Have you ever been to an apartment building shaped like a church? Or a community walkway that felt like a train track? If the answer is yes, you may know more about adaptive reuse than you even realize.
As modern society continues to urbanize and rural areas become fewer and farther between, architectural trends are responding. It’s estimated that by 2050, approximately 90% of the human population may be city-dwellers. To prevent overextending already-crowded cities and remain cognizant of limited land supply, developers are finding innovative ways to repurpose old structures through adaptive reuse.
What is adaptive reuse?
Adaptive reuse, sometimes called building reuse, is an architectural practice that involves rehabilitating old (often historical) buildings or sites by fixing them up and giving them a new and different purpose from the structure’s original intention. In many cases, the renovation is something that provides value to the community, like turning a historic structure into an apartment building, entertainment venue or school.
Adaptive reuse shouldn’t be confused with historic preservation or house flipping. Historical preservation is the practice of preserving, conserving and protecting places or things with historical significance, while house flipping involves purchasing a residential property, renovating and turning it for profit. As such, historic preservation sites are typically legally protected from adaptive reuse, or any other public projects. They are meant to remain as a celebration or representation of their history.
How does adaptive reuse architecture work?
While the concept of turning something old into something new may be enticing, there are many considerations that go into a successful adaptive reuse project. You’ll need the right investor, the right type of property and the right financing for the investment. Adaptive reuse properties are typically purchased and renovated by commercial investors using commercial and construction loans due to the scale of the investment.
If you’re looking to learn more about investing in adaptive reuse architecture, you may need a real estate agent or company that specializes in finding these unique types of properties. Before you begin construction or even purchase the property, you’ll need to educate yourself on potential restrictions associated with the property. For example, specific zoning rules or regulations. There may be limitations on what you can change or how the space may be used. It would be in your best interest to seek legal and real estate advice from a professional.
Why is adaptive reuse important?
There are many reasons why adaptive reuse architecture may be significant for today’s society:
- Social impact:Adaptive reuse provides the opportunity to create social impact by repurposing old spaces into facilities that might benefit a community. For example, turning an old building into a community learning center to help engage residents and provide valuable services and activities to potentially underserved communities.
- Honors historical buildings:Adaptive reuse may help honor history by keeping the structural integrity of a space intact while still breathing new life into it. Although the building's purpose will change, the exteriors of adaptive reuse structures are often kept intact.

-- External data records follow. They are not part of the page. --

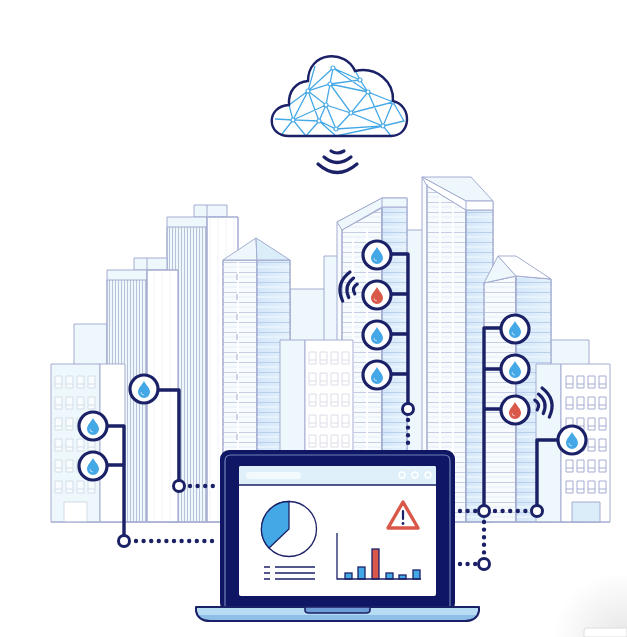
<!DOCTYPE html>
<html lang="en">
<head>
<meta charset="utf-8">
<title>Connected city water monitoring</title>
<style>
:root{--navy:#1b2167;--deep:#0f1764;--blue:#45a8e6;--red:#d9584a;--line:#a3acd0;--pale:#eef7fb;--ice:#dcedfa;--white:#fff}
html,body{margin:0;width:627px;height:637px;overflow:hidden;background:var(--white)}
svg{display:block}
.buildings{stroke:var(--line);stroke-width:1;stroke-linejoin:round}
.pale{fill:var(--pale)}
.ice{fill:var(--ice)}
.white{fill:var(--white)}
.face{fill:#f8fbfe}
.edge{fill:none}
.gap{fill:none;stroke:var(--white);stroke-width:2}
.wire{fill:none;stroke:var(--navy);stroke-width:3.4;stroke-linejoin:round}
.dots{fill:none;stroke:var(--navy);stroke-width:4.4;stroke-linecap:round;stroke-dasharray:0 7.6}
.signal{fill:none;stroke:var(--navy);stroke-width:3.2;stroke-linecap:round}
.ring{fill:var(--white);stroke:var(--navy);stroke-width:3}
.ok{color:var(--blue)}
.leak{color:var(--red)}
.mesh{fill:none;stroke:var(--blue);stroke-width:1.3}
.chart{stroke:var(--navy);stroke-width:1.3}
</style>
</head>
<body>
<svg width="627" height="637" viewBox="0 0 627 637" role="img" aria-label="City buildings with water sensors linked to a laptop dashboard and a cloud">
<defs>
<pattern id="columns" width="6" height="20" patternUnits="userSpaceOnUse"><path d="M1.5 0V20M4.5 0V20" stroke="#b4bcd6" stroke-width=".9"/></pattern>
<pattern id="faint-columns" width="8" height="20" patternUnits="userSpaceOnUse"><path d="M2 0V20" stroke="#f1f3f9"/></pattern>
<pattern id="floors" width="20" height="10" patternUnits="userSpaceOnUse"><path d="M0 2.5H20" stroke="#c6cee4"/><path d="M0 7H20" stroke="#edf4fa" stroke-width="2"/></pattern>
<pattern id="blue-floors" width="20" height="10" patternUnits="userSpaceOnUse"><path d="M0 2.5H20" stroke="#b9d0ec"/><path d="M0 7H20" stroke="#e6f2fc" stroke-width="2"/></pattern>
<linearGradient id="glass" x2="1"><stop stop-color="#d3e6f9"/><stop offset="1" stop-color="#e6f2fc"/></linearGradient>
<radialGradient id="corner" cx="1" cy="1" r="1"><stop stop-color="#e6e6e6"/><stop offset="1" stop-color="#fff"/></radialGradient>
<g id="window-row"><path d="M0 0h7v12h-7zM11 0h7v12h-7zM22 0h7v12h-7zM33 0h7v12h-7z"/><path d="M0 8h7M11 8h7M22 8h7M33 8h7"/></g>
<g id="sensor"><circle r="14" fill="#fff" stroke="#1b2167" stroke-width="3.2"/><path d="M0-8C2-4 6-1 6 3A6 6 0 0 1-6 3C-6-1-2-4 0-8Z" fill="currentColor"/><path d="M-3 3Q-3 6 0 6" fill="none" stroke="#fff" stroke-opacity=".6"/></g>
<g id="waves"><path d="M0-5Q5 0 0 5M5-10Q13 0 5 10M10-15Q22 0 10 15"/></g>
<circle id="mesh-node" r="2" fill="#fff" stroke="#45a8e6" stroke-width="1.2"/>
<path id="cloud-shape" d="M289 136C266 136 266 106 289 105C288 91 296 82 308 81C308 51 346 49 355 71C377 66 394 82 393 101C413 106 411 136 391 136Z"/>
<clipPath id="cloud-clip"><use href="#cloud-shape"/></clipPath>
</defs>

<rect width="627" height="637" fill="#fff"/>
<g id="page-corner"><rect x="553" y="572" width="74" height="65" fill="url(#corner)"/><path d="M584 637V631Q584 628 587 628H627V637Z" fill="#fff" stroke="#ddd"/></g>

<g class="buildings">
<g id="distant-blocks" class="pale">
<rect x="74" y="324" width="33" height="198"/><rect x="290" y="289" width="36" height="233"/><rect x="324" y="256" width="16" height="266"/><rect x="406" y="230" width="18" height="292"/><rect x="550" y="340" width="39" height="182"/>
</g>
<g id="tall-column-tower">
<rect class="pale" x="194" y="205" width="33" height="12"/><path class="edge" d="M207 205V217"/>
<rect class="pale" x="167" y="217" width="40" height="305"/><rect x="167" y="227" width="40" height="295" fill="url(#columns)"/>
<rect class="white" x="207" y="217" width="31" height="305"/><rect x="207" y="217" width="31" height="305" fill="url(#faint-columns)"/>
</g>
<g id="short-column-tower">
<rect class="pale" x="134" y="258" width="33" height="12"/><path class="edge" d="M147 258V270"/>
<rect class="pale" x="107" y="270" width="40" height="252"/><rect x="107" y="280" width="40" height="242" fill="url(#columns)"/>
<rect class="white" x="147" y="270" width="31" height="252"/><rect x="147" y="270" width="31" height="252" fill="url(#faint-columns)"/>
</g>
<g id="pyramid-tower">
<rect class="face" x="223" y="260" width="34" height="262"/><rect x="223" y="260" width="34" height="262" fill="url(#floors)"/>
<rect x="257" y="260" width="33" height="262" fill="url(#glass)"/><rect x="257" y="260" width="33" height="262" fill="url(#blue-floors)"/>
<polygon class="pale" points="223,260 256,238 257,260"/><polygon class="ice" points="256,238 290,260 257,260"/>
<path class="gap" d="M238 262V522"/><path class="edge" d="M237 274V522" stroke-dasharray="6 14"/>
</g>
<g id="slanted-tower">
<polygon class="face" points="337,222 382,198 382,522 337,522"/><polygon points="342,230 382,208 382,522 342,522" fill="url(#floors)"/>
<rect x="382" y="198" width="25" height="324" fill="url(#glass)"/><rect x="382" y="207" width="25" height="315" fill="url(#blue-floors)"/>
<polygon class="pale" points="337,222 382,198 407,198 407,207 382,207 342,230"/><path class="edge" d="M382 198V522M342 230V522"/>
<path class="gap" d="M353 238V522M367 230V522"/>
</g>
<g id="window-block">
<rect class="pale" x="280" y="340" width="25" height="182"/><rect class="white" x="305" y="340" width="48" height="182"/>
<g fill="#fff" stroke="#dcdde8"><use href="#window-row" x="309" y="352"/><use href="#window-row" x="309" y="373"/><use href="#window-row" x="309" y="394"/><use href="#window-row" x="309" y="415"/><use href="#window-row" x="309" y="435"/></g>
</g>
<g id="highest-tower">
<polygon class="face" points="422,177 466,210 466,522 422,522"/><polygon points="427,186 466,210 466,522 427,522" fill="url(#floors)"/>
<polygon points="466,201 493,201 493,522 466,522" fill="url(#glass)"/><rect x="466" y="210" width="27" height="312" fill="url(#blue-floors)"/>
<polygon class="pale" points="422,177 471,177 493,201 466,201"/><polygon class="white" points="422,177 466,201 493,201 493,210 466,210 427,186"/>
<path class="edge" d="M427 184V522M466 201V522"/><path class="gap" d="M440 196V522M453 204V522"/>
</g>
<g id="faceted-tower">
<polygon class="face" points="484,283 516,276 516,522 484,522"/><polygon points="484,283 516,276 516,522 484,522" fill="url(#floors)"/>
<polygon points="516,276 551,279 551,522 516,522" fill="url(#glass)"/><polygon points="516,276 551,279 551,522 516,522" fill="url(#blue-floors)"/>
<polygon class="pale" points="484,283 498,256 516,276"/><polygon class="white" points="498,256 516,256 551,279 516,276"/>
<path class="edge" d="M516 276V522"/>
</g>
<g id="left-block">
<rect class="pale" x="51" y="364" width="49" height="158"/><rect class="white" x="100" y="364" width="25" height="158"/>
<g fill="#f8fcfe" stroke="#d3dee8"><use href="#window-row" x="55" y="376"/><use href="#window-row" x="55" y="397"/><use href="#window-row" x="55" y="418"/><use href="#window-row" x="55" y="439"/><use href="#window-row" x="55" y="460"/><use href="#window-row" x="55" y="481"/></g>
<rect x="64" y="502" width="23" height="20" fill="#fff" stroke="#cfdbe6"/>
</g>
<g id="right-block">
<rect class="pale" x="536" y="364" width="25" height="158"/><rect class="white" x="561" y="364" width="49" height="158"/>
<g fill="#fff"><use href="#window-row" x="566" y="376"/><use href="#window-row" x="566" y="397"/><use href="#window-row" x="566" y="418"/><use href="#window-row" x="566" y="439"/><use href="#window-row" x="566" y="460"/><use href="#window-row" x="566" y="481"/></g>
<rect class="ice" x="572" y="502" width="28" height="20"/>
</g>
<path id="ground" class="edge" d="M51 522H610"/>
</g>

<g id="cloud">
<use href="#cloud-shape" fill="#fff"/>
<g clip-path="url(#cloud-clip)">
<path class="mesh" d="M308 91L333 68L360 80L368 92L393 102L383 126L336 129L319 121L293 120L308 91L326 105L351 113L368 92L330 84L308 91L319 121L326 105L330 84L333 68L368 92M308 91L315 66M330 84L360 80L355 70M330 84L351 113L383 126L368 92M351 113L393 102L404 121L383 126L391 136M326 105L336 129L351 113M293 120L326 105M275 119L293 120L289 105L308 91M293 120L282 134M293 120L306 136L319 121L336 136L383 126"/>
<use href="#mesh-node" x="308" y="91"/><use href="#mesh-node" x="333" y="68"/><use href="#mesh-node" x="360" y="80"/><use href="#mesh-node" x="368" y="92"/><use href="#mesh-node" x="330" y="84"/><use href="#mesh-node" x="326" y="105"/><use href="#mesh-node" x="351" y="113"/><use href="#mesh-node" x="383" y="126"/><use href="#mesh-node" x="336" y="129"/><use href="#mesh-node" x="319" y="121"/><use href="#mesh-node" x="293" y="120"/><use href="#mesh-node" x="393" y="102"/>
</g>
<use href="#cloud-shape" fill="none" stroke="#1b2167" stroke-width="2.4"/>
<path class="signal" d="M331 151Q337 155 344 151M324 157Q337 168 351 157M318 164Q337 181 357 164"/>
</g>

<g id="network">
<path class="wire" d="M144 390H179V486M93 426H124V541M93 465H124M377 254H408V409M377 294H408M377 334H408M377 374H408M515 328H484V511M515 369H484M515 409H484M572 440H537V511"/>
<path class="dots" d="M190 486H217M136 541H217M408 420V447M460 511H476M495 511H530M484 522V556M460 564H476"/>
<g class="ring"><circle cx="179" cy="486" r="5.5"/><circle cx="124" cy="541" r="5.5"/><circle cx="408" cy="409" r="5.5"/><circle cx="484" cy="511" r="5.5"/><circle cx="537" cy="511" r="5.5"/><circle cx="484" cy="564" r="5.5"/></g>
<g class="ok"><use href="#sensor" x="144" y="389"/><use href="#sensor" x="93" y="426"/><use href="#sensor" x="93" y="466"/><use href="#sensor" x="377" y="255"/><use href="#sensor" x="377" y="335"/><use href="#sensor" x="377" y="375"/><use href="#sensor" x="515" y="329"/><use href="#sensor" x="515" y="369"/><use href="#sensor" x="572" y="440"/></g>
<g class="leak"><use href="#sensor" x="377" y="295"/><use href="#sensor" x="515" y="410"/></g>
<use class="signal" href="#waves" transform="translate(356 289) rotate(194)"/>
<use class="signal" href="#waves" transform="translate(536 405) rotate(-14)"/>
</g>

<g id="laptop">
<rect x="220" y="450" width="235" height="162" rx="9" fill="#0f1764"/>
<path d="M225 606V461Q225 455 231 455H444Q450 455 450 461V606" fill="none" stroke="#7181ba" stroke-width="1.2"/>
<rect x="239" y="466" width="197" height="130" rx="2" fill="#fff"/>
<path d="M239 485V468Q239 466 241 466H434Q436 466 436 468V485Z" fill="#dff0fb"/>
<path d="M239 485H436" stroke="#1b2167" stroke-width="1.4"/>
<rect x="246" y="472" width="55" height="7" rx="3.5" fill="#f3fafe"/>
<g fill="none" stroke="#fff" stroke-width="1.4"><circle cx="402" cy="475" r="3"/><circle cx="415" cy="475" r="3"/><circle cx="428" cy="475" r="3"/></g>
<g id="pie-chart" class="chart"><circle cx="289" cy="529" r="27.5" fill="#fff"/><path d="M289 529V501.5A27.5 27.5 0 0 0 269 548Z" fill="#45a8e6"/></g>
<path id="legend" d="M264 567H270M275 567H315M264 573H270M275 573H315M264 579H270M275 579H315" stroke="#1b2167" stroke-width="1.5"/>
<g id="bar-chart" class="chart" fill="#45a8e6"><rect x="345" y="573" width="7" height="6"/><rect x="358" y="567" width="7" height="12"/><rect x="372" y="549" width="7" height="30" fill="#d9584a"/><rect x="386" y="573" width="7" height="6"/><rect x="399" y="575" width="7" height="4"/><rect x="413" y="570" width="7" height="9"/><path d="M337 533V579H421" fill="none"/></g>
<g id="alert"><path d="M403 502L418 528H388Z" fill="#fff" stroke="#d9584a" stroke-width="3.4" stroke-linejoin="round"/><path d="M403 511V519" stroke="#1b2167" stroke-width="2.2" stroke-linecap="round"/><circle cx="403" cy="523.5" r="1.4" fill="#1b2167"/></g>
<path d="M196 607H479V611Q477 621 465 621H210Q198 621 196 611Z" fill="#b9dcf5"/>
<path d="M197 615H478Q474 621 465 621H210Q201 621 197 615Z" fill="#8dbfe8"/>
<path d="M196 607H479V611Q477 621 465 621H210Q198 621 196 611Z" fill="none" stroke="#1b2167" stroke-width="2" stroke-linejoin="round"/>
<path d="M305 607H370V610Q370 613 366 613H309Q305 613 305 610Z" fill="#6d9fd6" stroke="#1b2167" stroke-width="1.6"/>
</g>
</svg>
</body>
</html>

In this way, the space's memory remains, even as it becomes something newly productive and useful for the community.
- Potential environmental benefits:Adaptive reuse aims to be environmentally friendly, putting the saying “reduce, reuse, recycle” into action. Adaptive reuse limits the need for additional materials by using the already-existing structure of a building, reusing the bones while up-cycling the space.
Examples of adaptive reuse architecture
There are many real-world examples of adaptive reuse architecture. If you’re curious about checking one out, here are a few examples of building reuse around the country:
- The NYC High Line:Located in Chelsea, the NYC High Line is a public park built on a historic freight rail line.
- Portland Japanese Gardens: Located in Portland, Oregon, the Portland Japanese Garden sits on top of an old zoo site, and was deemed one of the most beautiful and authentic Japanese gardens in the world outside of Japan by a former Japanese ambassador.
- The Mattress Factory: Located in Pittsburgh, Pennsylvania, the Mattress Factory is an old mattress factory and home turned into a museum laboratory showcasing artists’ work from around the world.
- Union Station: Located in Denver, Colorado, Union Station was formally a well-renowned hub for train travel, now transformed into a cultural destination made for shopping and dining.
- The Green Building: Located in Louisville, Kentucky, the Green Building was a dry goods store turned into a mixed-use commercial space and hub for art, culture and sustainability projects within the community
Adaptive reuse is an architectural practice that focuses on turning old, sometimes historic structures into updated, forward-thinking spaces meant to benefit the surrounding community. Adaptive reuse projects are typically financed by commercial investors. Their social impact, historical significance and often environmentally friendly nature make them something interesting to look out for. Who knows? The old church on your block may be the next hottest club.